## Data records:
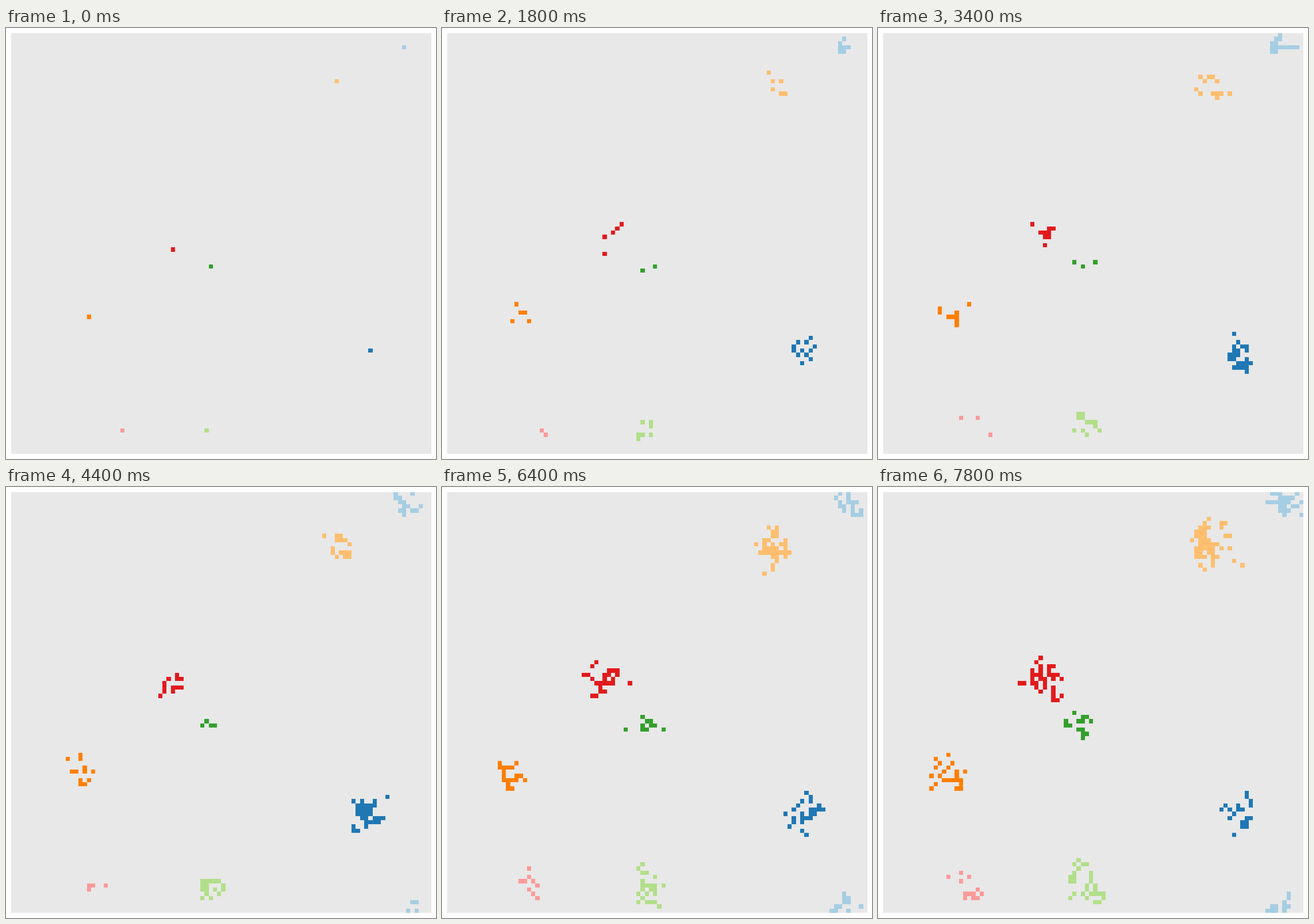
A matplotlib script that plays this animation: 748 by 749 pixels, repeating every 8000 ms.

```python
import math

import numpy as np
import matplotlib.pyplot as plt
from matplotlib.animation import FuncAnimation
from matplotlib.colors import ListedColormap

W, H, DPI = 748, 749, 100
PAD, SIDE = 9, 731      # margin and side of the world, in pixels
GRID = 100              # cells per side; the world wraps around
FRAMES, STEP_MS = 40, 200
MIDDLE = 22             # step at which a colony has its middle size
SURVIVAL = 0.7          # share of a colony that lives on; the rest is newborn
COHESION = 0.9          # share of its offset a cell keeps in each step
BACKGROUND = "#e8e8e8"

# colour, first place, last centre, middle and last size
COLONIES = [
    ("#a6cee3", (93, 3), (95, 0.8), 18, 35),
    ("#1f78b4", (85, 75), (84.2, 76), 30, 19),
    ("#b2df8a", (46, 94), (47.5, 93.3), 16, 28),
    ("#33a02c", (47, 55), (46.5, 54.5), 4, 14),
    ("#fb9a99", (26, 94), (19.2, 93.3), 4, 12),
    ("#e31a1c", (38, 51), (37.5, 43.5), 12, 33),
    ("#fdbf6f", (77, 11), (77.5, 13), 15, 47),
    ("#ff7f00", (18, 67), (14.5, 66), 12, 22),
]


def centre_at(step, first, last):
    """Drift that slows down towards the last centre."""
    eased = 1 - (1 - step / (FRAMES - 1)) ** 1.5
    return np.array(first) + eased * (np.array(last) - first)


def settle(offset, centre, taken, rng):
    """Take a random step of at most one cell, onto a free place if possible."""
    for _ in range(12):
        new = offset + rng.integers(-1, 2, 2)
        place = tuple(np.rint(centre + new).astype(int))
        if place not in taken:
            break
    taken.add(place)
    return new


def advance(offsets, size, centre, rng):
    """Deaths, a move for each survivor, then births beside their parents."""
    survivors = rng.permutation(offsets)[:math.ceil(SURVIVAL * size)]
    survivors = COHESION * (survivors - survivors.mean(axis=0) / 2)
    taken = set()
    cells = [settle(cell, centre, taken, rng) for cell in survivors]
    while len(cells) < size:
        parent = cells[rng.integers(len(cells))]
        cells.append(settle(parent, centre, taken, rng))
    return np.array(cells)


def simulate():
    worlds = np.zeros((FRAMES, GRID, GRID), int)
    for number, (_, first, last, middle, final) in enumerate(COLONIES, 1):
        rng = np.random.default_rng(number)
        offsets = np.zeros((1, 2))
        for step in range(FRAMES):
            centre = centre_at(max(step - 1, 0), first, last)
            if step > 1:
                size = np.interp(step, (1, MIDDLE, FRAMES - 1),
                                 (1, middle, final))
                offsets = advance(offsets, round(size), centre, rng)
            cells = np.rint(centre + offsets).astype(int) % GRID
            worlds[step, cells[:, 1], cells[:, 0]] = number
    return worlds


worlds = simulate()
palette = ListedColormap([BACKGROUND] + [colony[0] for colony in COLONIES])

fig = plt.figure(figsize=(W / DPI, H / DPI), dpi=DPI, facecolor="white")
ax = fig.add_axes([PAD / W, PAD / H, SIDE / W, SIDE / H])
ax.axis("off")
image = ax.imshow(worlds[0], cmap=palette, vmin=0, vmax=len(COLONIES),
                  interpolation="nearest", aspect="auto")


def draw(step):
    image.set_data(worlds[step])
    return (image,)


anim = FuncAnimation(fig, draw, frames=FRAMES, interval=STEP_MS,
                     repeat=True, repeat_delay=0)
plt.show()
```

---

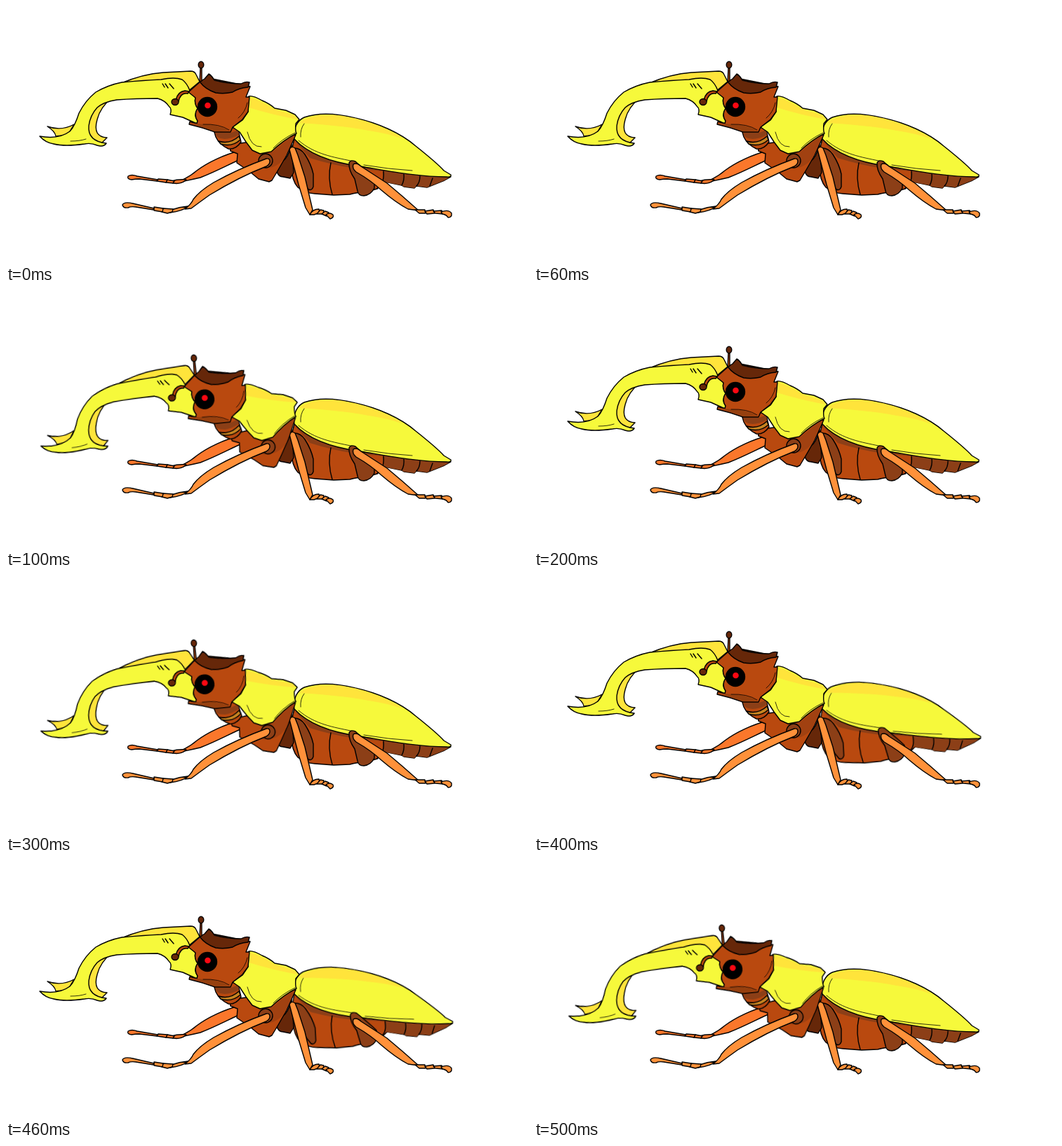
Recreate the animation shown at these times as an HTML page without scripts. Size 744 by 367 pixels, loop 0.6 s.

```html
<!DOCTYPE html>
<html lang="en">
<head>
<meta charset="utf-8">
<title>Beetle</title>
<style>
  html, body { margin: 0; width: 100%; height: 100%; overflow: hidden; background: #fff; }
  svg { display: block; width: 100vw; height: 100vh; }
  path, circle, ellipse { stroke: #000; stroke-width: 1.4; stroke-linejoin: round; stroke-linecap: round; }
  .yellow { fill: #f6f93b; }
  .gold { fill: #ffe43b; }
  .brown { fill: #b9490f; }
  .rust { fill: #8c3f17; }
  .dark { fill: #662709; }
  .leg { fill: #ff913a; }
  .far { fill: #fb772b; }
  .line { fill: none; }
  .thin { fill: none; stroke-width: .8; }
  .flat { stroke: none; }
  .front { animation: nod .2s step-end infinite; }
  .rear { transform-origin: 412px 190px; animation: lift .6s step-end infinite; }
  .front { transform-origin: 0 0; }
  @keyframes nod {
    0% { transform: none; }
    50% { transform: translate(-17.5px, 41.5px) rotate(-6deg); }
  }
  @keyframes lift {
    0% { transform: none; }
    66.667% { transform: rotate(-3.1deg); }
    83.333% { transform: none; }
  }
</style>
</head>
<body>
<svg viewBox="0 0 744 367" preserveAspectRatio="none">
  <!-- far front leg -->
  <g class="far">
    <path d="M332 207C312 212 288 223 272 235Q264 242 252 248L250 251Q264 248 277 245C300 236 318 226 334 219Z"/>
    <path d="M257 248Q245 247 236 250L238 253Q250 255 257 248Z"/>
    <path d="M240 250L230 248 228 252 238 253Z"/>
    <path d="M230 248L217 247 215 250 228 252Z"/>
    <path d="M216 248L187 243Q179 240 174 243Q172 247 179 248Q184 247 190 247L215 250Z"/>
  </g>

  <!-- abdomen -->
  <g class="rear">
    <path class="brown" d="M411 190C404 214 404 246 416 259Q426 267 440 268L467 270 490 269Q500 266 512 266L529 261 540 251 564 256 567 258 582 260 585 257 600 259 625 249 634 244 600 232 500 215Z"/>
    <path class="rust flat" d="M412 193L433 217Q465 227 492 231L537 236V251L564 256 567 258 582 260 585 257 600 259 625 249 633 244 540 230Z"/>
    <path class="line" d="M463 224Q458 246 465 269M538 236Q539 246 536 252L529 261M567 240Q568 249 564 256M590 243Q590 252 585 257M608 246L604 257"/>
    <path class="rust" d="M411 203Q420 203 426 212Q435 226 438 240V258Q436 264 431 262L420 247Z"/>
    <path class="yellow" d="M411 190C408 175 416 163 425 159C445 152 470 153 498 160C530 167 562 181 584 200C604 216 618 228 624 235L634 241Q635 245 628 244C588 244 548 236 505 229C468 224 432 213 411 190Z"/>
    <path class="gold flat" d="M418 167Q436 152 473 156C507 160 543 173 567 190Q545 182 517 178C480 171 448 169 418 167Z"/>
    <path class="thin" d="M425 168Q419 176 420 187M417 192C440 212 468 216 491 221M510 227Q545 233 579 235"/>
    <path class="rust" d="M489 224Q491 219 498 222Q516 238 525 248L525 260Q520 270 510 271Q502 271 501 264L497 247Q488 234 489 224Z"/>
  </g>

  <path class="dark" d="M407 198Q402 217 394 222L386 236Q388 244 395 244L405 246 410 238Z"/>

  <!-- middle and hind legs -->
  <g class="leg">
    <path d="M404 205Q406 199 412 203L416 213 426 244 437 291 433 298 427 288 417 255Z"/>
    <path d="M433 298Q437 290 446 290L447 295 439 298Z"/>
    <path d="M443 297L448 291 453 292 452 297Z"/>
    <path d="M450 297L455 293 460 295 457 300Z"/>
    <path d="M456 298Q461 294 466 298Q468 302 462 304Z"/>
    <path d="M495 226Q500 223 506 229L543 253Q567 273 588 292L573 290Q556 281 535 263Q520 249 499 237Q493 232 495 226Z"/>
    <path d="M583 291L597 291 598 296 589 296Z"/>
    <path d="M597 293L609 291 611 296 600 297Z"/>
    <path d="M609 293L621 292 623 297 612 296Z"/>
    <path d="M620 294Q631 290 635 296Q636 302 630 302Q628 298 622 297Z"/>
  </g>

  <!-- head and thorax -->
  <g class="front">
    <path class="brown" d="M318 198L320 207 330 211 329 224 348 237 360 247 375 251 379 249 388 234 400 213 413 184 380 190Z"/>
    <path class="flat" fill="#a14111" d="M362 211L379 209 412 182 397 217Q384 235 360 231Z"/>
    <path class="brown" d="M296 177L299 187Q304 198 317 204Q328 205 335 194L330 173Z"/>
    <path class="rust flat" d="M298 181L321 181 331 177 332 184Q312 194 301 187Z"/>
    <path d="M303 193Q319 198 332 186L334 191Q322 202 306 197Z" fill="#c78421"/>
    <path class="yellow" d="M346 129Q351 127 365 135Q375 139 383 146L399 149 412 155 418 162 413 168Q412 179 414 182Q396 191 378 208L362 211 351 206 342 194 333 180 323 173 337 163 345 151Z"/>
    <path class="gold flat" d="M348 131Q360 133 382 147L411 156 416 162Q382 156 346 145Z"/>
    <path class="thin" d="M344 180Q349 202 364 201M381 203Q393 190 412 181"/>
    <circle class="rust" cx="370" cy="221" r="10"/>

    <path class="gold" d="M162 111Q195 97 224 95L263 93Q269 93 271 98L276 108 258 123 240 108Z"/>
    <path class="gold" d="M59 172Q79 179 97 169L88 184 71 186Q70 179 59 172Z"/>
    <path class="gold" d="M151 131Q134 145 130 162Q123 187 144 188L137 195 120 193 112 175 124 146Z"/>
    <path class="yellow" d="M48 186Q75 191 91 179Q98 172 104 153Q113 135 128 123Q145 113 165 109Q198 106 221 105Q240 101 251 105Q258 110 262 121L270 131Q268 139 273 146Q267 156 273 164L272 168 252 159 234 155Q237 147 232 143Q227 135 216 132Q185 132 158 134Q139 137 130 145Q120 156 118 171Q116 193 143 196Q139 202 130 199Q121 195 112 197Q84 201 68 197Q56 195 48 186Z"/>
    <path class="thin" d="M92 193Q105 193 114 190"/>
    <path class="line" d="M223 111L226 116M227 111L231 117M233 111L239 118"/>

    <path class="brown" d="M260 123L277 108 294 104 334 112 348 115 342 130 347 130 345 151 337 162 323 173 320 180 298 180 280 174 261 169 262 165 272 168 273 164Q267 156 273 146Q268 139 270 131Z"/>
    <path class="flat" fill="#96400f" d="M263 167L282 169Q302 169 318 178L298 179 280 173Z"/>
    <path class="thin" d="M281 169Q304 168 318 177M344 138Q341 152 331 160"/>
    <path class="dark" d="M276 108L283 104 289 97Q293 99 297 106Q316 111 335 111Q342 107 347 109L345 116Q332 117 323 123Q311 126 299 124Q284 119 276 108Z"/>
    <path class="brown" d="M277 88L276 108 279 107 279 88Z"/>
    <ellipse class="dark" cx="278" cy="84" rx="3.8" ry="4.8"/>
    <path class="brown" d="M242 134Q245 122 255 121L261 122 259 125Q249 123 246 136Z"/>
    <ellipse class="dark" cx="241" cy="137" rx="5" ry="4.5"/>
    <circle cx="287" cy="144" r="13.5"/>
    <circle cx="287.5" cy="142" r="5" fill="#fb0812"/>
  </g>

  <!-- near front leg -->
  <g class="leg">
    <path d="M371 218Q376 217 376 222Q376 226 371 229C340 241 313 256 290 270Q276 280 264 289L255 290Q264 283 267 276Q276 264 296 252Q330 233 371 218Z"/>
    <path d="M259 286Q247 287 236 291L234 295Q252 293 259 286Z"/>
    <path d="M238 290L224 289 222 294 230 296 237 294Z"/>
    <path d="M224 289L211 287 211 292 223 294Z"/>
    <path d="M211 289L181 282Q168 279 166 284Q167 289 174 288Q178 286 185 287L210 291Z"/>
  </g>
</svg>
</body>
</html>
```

## Problem requirements:
Lines with the word "cells" in them should be copied from the preceding records.

## Result below:
GRID = 100              # cells per side; the world wraps around
    cells = [settle(cell, centre, taken, rng) for cell in survivors]
    while len(cells) < size:
        parent = cells[rng.integers(len(cells))]
        cells.append(settle(parent, centre, taken, rng))
    return np.array(cells)
            cells = np.rint(centre + offsets).astype(int) % GRID
            worlds[step, cells[:, 1], cells[:, 0]] = number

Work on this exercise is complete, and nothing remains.